**WORK ITEM:**
Return only those lines of the listing in which "textContent" appears.
Content starts
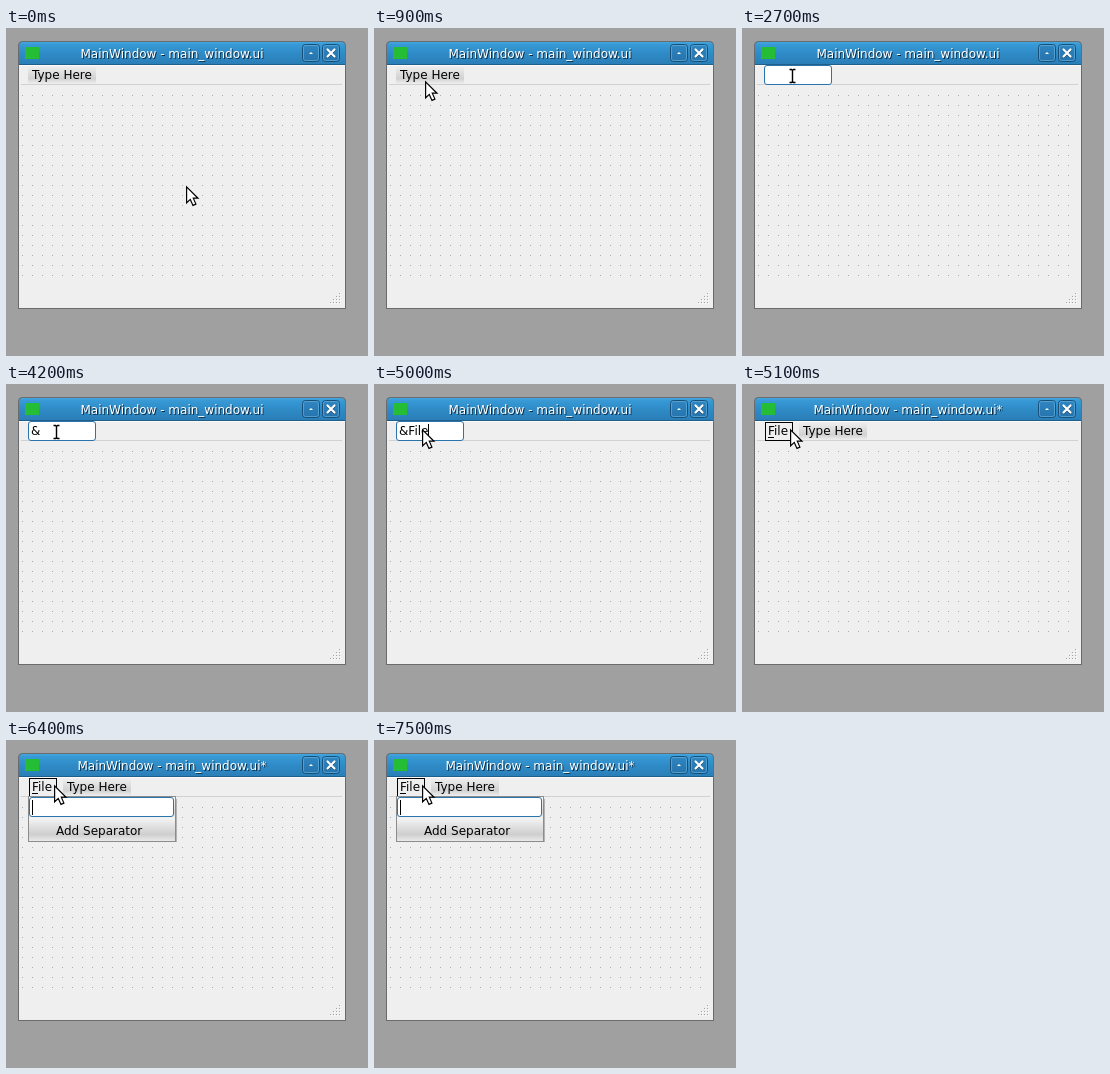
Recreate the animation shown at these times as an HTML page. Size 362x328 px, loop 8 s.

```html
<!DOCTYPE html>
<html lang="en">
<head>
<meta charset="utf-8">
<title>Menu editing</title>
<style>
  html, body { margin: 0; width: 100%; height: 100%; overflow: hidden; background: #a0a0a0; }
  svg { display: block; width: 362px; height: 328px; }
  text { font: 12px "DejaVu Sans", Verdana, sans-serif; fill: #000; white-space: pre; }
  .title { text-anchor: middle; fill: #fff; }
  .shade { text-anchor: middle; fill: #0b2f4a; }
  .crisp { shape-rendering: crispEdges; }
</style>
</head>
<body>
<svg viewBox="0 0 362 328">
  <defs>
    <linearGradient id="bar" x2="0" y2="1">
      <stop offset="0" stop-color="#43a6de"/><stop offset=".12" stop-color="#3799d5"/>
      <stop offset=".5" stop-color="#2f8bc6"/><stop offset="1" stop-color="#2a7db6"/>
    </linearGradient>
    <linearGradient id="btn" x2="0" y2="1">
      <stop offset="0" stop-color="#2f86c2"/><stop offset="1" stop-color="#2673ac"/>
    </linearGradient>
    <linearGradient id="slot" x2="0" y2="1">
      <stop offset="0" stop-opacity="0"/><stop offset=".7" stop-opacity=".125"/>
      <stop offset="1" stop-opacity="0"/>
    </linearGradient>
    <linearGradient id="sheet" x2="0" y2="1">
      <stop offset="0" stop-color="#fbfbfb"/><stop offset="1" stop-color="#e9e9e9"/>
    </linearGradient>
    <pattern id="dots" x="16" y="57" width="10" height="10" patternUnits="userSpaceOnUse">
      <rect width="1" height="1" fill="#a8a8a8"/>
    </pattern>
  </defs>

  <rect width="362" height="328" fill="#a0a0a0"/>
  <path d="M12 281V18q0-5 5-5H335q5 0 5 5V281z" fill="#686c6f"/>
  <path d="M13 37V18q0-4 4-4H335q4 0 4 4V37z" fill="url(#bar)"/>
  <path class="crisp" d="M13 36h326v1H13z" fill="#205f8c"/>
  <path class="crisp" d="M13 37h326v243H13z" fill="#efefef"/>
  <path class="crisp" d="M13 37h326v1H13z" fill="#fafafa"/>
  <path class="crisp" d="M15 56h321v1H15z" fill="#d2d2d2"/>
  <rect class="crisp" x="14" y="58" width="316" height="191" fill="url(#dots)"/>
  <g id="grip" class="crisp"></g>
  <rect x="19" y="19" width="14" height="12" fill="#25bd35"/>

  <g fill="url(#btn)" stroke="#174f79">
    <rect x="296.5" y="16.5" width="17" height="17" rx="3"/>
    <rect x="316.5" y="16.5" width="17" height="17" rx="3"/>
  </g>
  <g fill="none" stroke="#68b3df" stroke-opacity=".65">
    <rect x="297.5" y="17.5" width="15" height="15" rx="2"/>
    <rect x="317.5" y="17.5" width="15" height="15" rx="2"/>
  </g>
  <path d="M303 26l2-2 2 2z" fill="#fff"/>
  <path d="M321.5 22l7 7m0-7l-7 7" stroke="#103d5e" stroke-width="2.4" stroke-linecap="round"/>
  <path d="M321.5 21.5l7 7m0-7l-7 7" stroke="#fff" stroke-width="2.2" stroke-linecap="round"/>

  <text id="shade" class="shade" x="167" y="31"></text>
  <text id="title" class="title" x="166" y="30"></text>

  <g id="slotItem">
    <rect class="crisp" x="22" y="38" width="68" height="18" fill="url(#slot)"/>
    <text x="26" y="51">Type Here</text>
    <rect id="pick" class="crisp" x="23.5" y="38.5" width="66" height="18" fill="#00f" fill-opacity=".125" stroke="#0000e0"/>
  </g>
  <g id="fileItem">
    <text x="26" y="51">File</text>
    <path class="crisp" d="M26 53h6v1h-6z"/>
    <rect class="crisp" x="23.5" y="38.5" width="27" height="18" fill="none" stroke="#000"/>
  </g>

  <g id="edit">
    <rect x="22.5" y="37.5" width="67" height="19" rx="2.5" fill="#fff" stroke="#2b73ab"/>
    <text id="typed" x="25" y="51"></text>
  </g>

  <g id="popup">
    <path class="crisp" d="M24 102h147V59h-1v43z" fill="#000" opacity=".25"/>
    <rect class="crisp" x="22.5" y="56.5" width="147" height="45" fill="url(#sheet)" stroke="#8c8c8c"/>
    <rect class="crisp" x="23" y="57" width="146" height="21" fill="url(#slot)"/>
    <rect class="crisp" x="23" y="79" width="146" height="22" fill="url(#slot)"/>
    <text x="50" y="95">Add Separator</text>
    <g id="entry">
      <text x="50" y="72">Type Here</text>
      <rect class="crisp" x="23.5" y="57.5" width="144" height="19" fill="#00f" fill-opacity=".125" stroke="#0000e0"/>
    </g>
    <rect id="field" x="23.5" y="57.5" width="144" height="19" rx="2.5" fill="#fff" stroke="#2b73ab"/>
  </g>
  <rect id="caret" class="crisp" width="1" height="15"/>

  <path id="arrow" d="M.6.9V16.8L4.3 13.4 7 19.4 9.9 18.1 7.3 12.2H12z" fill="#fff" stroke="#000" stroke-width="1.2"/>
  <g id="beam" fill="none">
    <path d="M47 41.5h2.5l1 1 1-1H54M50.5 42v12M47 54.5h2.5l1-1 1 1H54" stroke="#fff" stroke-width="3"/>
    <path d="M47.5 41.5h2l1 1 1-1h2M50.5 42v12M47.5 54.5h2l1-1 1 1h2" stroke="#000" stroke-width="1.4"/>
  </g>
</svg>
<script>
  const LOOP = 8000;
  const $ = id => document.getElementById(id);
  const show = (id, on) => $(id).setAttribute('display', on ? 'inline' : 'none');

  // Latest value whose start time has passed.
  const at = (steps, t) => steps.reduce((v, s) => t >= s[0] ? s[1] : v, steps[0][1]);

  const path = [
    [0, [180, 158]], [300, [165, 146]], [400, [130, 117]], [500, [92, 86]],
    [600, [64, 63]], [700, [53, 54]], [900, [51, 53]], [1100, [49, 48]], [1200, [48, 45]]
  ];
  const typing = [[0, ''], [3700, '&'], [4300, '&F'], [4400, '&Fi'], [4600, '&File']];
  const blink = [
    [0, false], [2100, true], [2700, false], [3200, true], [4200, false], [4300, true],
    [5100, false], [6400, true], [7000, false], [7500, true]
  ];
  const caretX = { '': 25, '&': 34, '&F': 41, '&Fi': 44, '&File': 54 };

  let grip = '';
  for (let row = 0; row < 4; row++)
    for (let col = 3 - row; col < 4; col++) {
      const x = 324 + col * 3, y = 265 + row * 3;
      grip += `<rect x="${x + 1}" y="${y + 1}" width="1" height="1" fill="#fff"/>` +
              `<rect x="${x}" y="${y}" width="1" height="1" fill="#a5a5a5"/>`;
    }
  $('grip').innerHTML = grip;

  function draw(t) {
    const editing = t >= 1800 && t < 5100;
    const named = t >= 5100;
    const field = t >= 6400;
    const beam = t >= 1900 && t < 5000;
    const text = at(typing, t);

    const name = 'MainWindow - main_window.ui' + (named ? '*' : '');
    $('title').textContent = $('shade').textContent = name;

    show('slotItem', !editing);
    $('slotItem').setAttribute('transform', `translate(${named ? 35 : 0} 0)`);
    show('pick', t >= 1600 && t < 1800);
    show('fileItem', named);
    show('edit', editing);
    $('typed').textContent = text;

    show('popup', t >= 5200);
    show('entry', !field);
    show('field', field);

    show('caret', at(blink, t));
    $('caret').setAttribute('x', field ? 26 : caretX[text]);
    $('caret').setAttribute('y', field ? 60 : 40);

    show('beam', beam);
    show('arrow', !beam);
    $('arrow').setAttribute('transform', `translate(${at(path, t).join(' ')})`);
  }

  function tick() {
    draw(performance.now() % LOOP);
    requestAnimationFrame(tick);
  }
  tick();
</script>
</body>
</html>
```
Content ends
Content starts
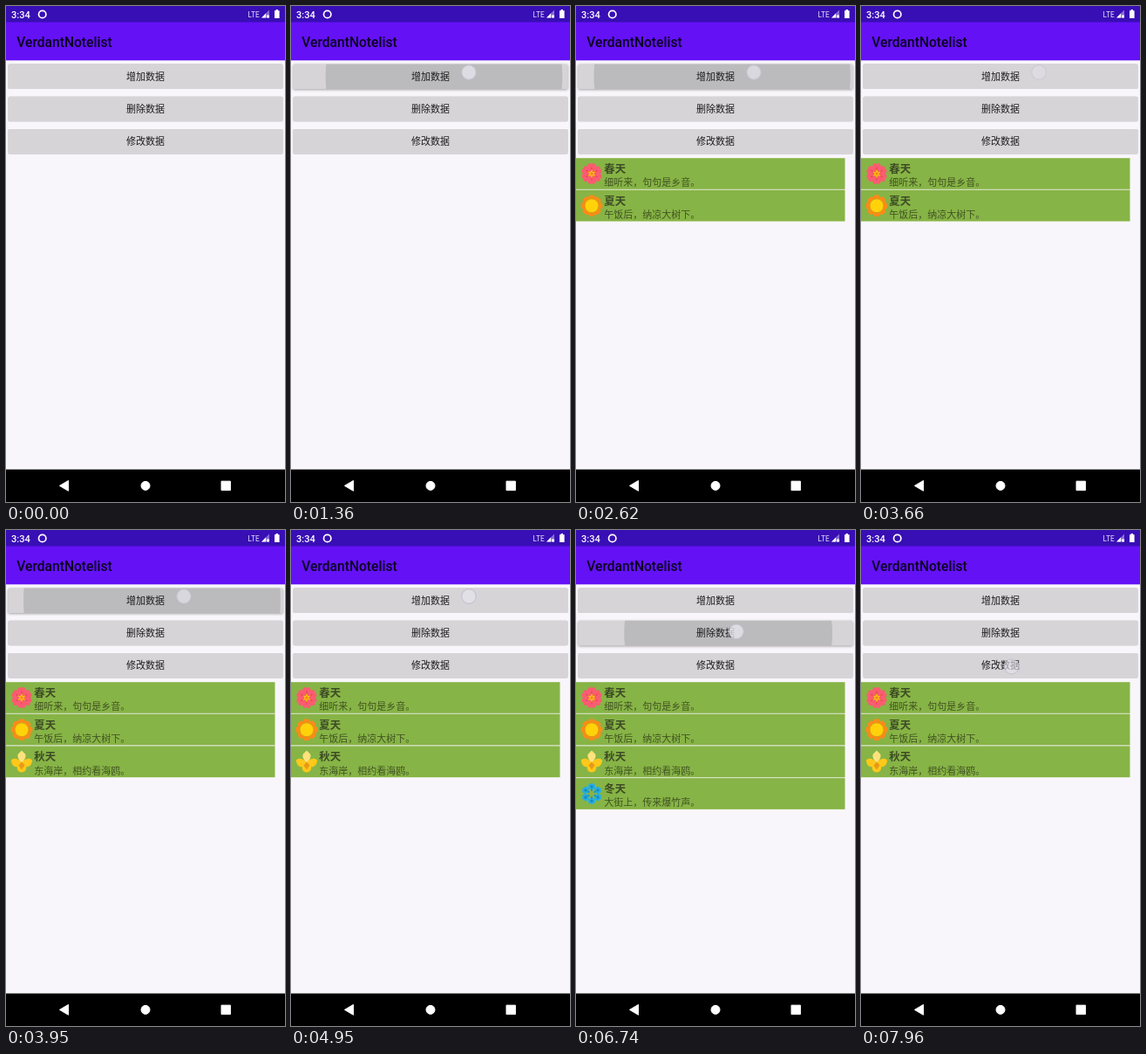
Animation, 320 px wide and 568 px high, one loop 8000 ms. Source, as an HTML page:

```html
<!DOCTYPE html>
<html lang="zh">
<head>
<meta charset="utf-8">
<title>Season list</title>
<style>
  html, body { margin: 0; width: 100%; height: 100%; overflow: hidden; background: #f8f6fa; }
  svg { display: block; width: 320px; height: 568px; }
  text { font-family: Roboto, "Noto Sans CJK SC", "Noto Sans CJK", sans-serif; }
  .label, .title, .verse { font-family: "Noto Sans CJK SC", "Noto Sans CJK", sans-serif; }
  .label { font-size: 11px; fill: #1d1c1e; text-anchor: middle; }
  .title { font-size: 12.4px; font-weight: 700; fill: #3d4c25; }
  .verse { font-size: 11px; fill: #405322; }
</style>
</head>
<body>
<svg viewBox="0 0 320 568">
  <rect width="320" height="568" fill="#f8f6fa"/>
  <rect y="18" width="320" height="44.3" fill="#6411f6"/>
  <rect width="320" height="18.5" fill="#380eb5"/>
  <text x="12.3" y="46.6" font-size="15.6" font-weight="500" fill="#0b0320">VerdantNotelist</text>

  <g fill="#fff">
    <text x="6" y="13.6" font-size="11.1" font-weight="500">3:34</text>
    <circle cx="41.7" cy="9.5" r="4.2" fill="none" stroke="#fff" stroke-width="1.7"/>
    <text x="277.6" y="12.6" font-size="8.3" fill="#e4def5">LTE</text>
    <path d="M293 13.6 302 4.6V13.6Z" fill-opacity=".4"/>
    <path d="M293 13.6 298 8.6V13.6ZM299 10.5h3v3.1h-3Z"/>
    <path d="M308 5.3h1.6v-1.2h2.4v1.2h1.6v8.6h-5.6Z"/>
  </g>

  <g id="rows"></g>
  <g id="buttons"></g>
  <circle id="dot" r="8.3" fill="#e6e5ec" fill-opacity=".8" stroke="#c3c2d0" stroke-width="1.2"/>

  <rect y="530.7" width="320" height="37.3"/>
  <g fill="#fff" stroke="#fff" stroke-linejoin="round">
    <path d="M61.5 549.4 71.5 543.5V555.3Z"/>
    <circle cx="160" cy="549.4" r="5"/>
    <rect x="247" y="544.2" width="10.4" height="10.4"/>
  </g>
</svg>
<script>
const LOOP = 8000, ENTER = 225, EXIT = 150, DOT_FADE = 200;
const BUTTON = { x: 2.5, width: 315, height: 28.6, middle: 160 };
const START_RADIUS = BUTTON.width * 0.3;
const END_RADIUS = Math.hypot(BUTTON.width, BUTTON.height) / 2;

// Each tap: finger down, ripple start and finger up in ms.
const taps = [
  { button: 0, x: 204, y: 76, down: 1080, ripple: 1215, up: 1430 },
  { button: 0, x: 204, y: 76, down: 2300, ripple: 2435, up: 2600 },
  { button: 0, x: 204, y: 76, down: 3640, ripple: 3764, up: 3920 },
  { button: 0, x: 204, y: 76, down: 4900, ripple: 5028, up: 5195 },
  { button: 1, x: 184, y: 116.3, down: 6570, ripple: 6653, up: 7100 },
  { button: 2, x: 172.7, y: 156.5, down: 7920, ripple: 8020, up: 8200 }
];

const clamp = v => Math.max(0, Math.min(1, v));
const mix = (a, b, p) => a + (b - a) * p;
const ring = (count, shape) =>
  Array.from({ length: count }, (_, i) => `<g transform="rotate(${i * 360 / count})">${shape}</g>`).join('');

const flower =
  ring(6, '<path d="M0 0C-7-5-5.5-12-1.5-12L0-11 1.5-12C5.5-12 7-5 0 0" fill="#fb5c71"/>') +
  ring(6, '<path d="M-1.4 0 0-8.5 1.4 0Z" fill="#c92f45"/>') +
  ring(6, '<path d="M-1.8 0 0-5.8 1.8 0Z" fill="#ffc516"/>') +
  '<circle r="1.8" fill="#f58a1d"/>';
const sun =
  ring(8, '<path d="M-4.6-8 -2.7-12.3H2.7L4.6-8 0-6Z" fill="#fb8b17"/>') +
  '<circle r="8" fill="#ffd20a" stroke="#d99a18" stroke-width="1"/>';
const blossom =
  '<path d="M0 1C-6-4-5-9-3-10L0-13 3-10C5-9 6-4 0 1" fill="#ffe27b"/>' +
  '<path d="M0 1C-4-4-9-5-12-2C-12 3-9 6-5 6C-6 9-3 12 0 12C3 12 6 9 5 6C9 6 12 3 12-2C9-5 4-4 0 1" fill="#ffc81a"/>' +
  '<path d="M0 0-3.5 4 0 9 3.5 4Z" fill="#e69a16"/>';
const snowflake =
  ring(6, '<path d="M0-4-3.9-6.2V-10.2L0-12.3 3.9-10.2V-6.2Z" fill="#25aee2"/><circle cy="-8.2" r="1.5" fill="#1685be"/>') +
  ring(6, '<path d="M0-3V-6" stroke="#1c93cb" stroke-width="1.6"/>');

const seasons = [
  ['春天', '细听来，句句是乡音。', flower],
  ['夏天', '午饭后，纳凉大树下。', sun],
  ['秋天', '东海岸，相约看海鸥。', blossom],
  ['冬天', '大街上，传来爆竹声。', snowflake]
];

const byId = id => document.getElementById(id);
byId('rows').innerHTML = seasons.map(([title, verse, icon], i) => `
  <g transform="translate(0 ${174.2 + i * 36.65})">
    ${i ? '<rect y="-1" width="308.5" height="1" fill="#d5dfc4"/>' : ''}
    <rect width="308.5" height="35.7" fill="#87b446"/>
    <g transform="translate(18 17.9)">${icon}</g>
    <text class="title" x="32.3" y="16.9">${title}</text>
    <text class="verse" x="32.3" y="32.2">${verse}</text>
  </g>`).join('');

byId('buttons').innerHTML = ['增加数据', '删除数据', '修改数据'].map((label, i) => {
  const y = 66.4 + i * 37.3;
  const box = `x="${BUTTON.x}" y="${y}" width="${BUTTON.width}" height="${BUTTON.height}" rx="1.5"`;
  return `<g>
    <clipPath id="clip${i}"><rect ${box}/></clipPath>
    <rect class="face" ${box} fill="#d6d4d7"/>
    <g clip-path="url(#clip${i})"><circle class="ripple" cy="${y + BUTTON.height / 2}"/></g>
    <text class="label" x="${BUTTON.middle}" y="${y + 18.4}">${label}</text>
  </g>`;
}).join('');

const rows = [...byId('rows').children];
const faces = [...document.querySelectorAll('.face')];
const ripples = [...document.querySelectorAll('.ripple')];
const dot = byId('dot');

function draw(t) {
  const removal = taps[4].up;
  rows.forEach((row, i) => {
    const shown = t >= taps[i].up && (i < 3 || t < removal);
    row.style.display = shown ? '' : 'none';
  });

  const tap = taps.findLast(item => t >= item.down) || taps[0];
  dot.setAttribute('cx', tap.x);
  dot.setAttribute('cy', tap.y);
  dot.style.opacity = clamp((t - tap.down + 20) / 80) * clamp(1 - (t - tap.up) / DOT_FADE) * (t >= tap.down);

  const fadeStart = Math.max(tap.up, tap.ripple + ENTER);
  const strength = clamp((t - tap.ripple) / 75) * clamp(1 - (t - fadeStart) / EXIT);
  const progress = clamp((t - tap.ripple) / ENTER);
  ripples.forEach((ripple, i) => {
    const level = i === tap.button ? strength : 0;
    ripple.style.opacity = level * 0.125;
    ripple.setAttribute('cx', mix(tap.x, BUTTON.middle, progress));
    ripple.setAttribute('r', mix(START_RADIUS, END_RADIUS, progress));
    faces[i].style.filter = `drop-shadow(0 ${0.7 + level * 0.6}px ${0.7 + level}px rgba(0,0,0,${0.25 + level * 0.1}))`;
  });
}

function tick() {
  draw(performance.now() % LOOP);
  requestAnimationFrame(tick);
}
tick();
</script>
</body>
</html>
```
Content ends
**YOUR SOLUTION:**
    $('title').textContent = $('shade').textContent = name;
    $('typed').textContent = text;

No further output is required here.